A cabinet source said the truck had been loaded with hand guns and assault rifles hidden under a blanket of animal feed.
Hizbullah demanded the return of the truck and said the supplies were heading to its fighters in south Lebanon.
Hizbullah said the authorities had confiscated a “truck carrying munitions to the resistance”. The truck had been carrying the load from the Bekaa Valley in the east to the south, it said in a statement.
“The government program clearly confirms the right of the resistance ... to work to liberate the rest of the occupied land, the prisoners and to confront the Zionist threats,” the statement said, demanding the return of the truck and munitions.
Civil unrestThe government is facing a political challenge from opponents including Hizbullah. The political standoff spilled over into armed clashes between supporters of the rival camps last month and nine people were killed.
It was Lebanon’s worst civil unrest since its 1975-1990 civil war and raised fears of a new conflict. Leaders on both sides called for calm.
A United Nations envoy and anti-Syrian Lebanese leaders have accused Syria of smuggling weapons to its allies in Lebanon in recent months.
The rival camps have accused each other of using militias in the recent violence, stirring memories of the civil war which started as a conflict between Christians, Muslims and Palestinians and drew in states including Israel and Syria.
Hizbullah, the most powerful military force in Lebanon, has vowed not to use its weapons against other Lebanese. Hizbullah, backed by Syria and Iran, and its allies in opposition are demanding veto power in cabinet and early elections.
The government, whose backers include the United States, France and Saudi Arabia, has refused to yield.
Attacks on peacekeepers possible
Lebanese Defense Minister Elias Murr said Thursday that there were intelligence reports of possible attacks being planned against international peacekeepers in Lebanon.
Murr said there were reports that “fundamentalist groups” in the Palestinian refugee camp of Ein el-Hilweh in southern Lebanon, were contemplating attacks against the peacekeepers.

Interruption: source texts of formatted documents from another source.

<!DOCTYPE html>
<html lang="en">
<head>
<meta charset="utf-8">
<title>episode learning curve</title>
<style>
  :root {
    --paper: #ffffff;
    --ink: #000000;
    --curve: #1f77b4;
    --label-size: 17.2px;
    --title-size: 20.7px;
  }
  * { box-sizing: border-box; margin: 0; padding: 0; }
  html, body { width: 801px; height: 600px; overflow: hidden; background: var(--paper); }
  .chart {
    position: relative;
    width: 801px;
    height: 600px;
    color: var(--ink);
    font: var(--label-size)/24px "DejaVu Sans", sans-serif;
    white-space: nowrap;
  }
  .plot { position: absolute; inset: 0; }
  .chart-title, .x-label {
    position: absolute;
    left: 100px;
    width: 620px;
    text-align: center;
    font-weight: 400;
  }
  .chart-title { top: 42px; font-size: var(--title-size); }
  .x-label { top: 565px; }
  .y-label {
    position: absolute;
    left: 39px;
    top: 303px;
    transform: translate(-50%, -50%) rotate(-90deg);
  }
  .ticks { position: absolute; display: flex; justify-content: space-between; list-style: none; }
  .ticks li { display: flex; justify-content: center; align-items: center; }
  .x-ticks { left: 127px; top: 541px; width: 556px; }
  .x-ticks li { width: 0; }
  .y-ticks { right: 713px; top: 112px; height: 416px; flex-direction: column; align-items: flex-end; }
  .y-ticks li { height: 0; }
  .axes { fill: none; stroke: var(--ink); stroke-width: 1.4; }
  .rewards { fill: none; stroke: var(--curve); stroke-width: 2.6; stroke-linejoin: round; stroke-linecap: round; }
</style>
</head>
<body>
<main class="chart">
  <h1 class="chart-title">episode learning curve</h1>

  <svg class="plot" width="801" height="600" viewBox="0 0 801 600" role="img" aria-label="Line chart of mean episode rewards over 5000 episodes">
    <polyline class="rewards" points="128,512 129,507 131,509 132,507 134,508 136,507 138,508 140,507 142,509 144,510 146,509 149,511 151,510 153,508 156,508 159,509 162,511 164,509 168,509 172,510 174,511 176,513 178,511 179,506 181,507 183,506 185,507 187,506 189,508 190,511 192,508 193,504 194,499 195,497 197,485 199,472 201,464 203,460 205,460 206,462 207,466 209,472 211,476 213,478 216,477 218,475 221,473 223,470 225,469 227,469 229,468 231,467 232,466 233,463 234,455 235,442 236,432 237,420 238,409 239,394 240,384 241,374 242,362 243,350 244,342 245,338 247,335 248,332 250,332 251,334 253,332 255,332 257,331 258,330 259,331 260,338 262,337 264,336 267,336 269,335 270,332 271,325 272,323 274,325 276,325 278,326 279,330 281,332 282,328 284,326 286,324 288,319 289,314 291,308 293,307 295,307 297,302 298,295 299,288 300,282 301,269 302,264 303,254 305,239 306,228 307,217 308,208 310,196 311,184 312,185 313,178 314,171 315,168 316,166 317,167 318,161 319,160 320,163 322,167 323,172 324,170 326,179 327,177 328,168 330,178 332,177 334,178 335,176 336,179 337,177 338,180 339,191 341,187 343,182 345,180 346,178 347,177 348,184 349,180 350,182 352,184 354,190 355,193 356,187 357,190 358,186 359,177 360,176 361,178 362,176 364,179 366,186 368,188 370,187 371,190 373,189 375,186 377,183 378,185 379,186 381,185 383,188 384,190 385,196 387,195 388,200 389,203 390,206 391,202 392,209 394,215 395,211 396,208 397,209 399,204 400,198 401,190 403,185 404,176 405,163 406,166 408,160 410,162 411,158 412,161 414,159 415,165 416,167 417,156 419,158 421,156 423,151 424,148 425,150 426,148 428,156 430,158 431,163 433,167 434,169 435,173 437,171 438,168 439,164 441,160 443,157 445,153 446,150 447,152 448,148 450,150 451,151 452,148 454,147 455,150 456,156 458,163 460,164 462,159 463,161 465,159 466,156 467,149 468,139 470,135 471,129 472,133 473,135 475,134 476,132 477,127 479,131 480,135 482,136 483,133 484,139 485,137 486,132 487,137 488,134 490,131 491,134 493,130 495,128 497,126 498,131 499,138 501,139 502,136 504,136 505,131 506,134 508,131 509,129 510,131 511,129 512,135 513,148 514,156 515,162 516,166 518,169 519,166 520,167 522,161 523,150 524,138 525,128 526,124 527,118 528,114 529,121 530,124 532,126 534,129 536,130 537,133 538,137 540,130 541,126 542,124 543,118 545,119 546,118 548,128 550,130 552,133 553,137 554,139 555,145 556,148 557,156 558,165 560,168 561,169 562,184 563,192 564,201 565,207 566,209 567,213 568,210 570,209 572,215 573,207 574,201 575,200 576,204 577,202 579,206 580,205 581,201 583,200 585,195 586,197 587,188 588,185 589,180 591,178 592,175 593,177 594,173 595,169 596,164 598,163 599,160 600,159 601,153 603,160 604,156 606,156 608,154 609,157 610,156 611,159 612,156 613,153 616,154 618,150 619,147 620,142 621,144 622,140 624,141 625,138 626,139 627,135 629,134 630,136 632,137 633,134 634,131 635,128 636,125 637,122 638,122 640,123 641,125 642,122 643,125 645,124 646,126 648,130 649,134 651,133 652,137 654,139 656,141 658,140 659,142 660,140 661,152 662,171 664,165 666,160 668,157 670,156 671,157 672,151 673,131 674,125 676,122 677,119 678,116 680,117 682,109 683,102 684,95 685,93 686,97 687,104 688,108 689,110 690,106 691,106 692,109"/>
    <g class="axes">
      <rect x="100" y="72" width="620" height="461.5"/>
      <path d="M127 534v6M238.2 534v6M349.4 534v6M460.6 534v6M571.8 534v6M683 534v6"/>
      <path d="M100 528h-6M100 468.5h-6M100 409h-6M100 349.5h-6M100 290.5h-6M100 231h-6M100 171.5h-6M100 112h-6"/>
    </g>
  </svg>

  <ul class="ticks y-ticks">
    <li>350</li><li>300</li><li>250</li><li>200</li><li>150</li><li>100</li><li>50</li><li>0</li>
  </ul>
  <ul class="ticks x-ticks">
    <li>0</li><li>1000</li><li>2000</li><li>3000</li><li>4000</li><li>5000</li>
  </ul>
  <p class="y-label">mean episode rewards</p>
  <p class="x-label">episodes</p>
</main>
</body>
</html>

“Whether this information is true or not, we have to deal with it very carefully … even it is has zero credibility,” he said.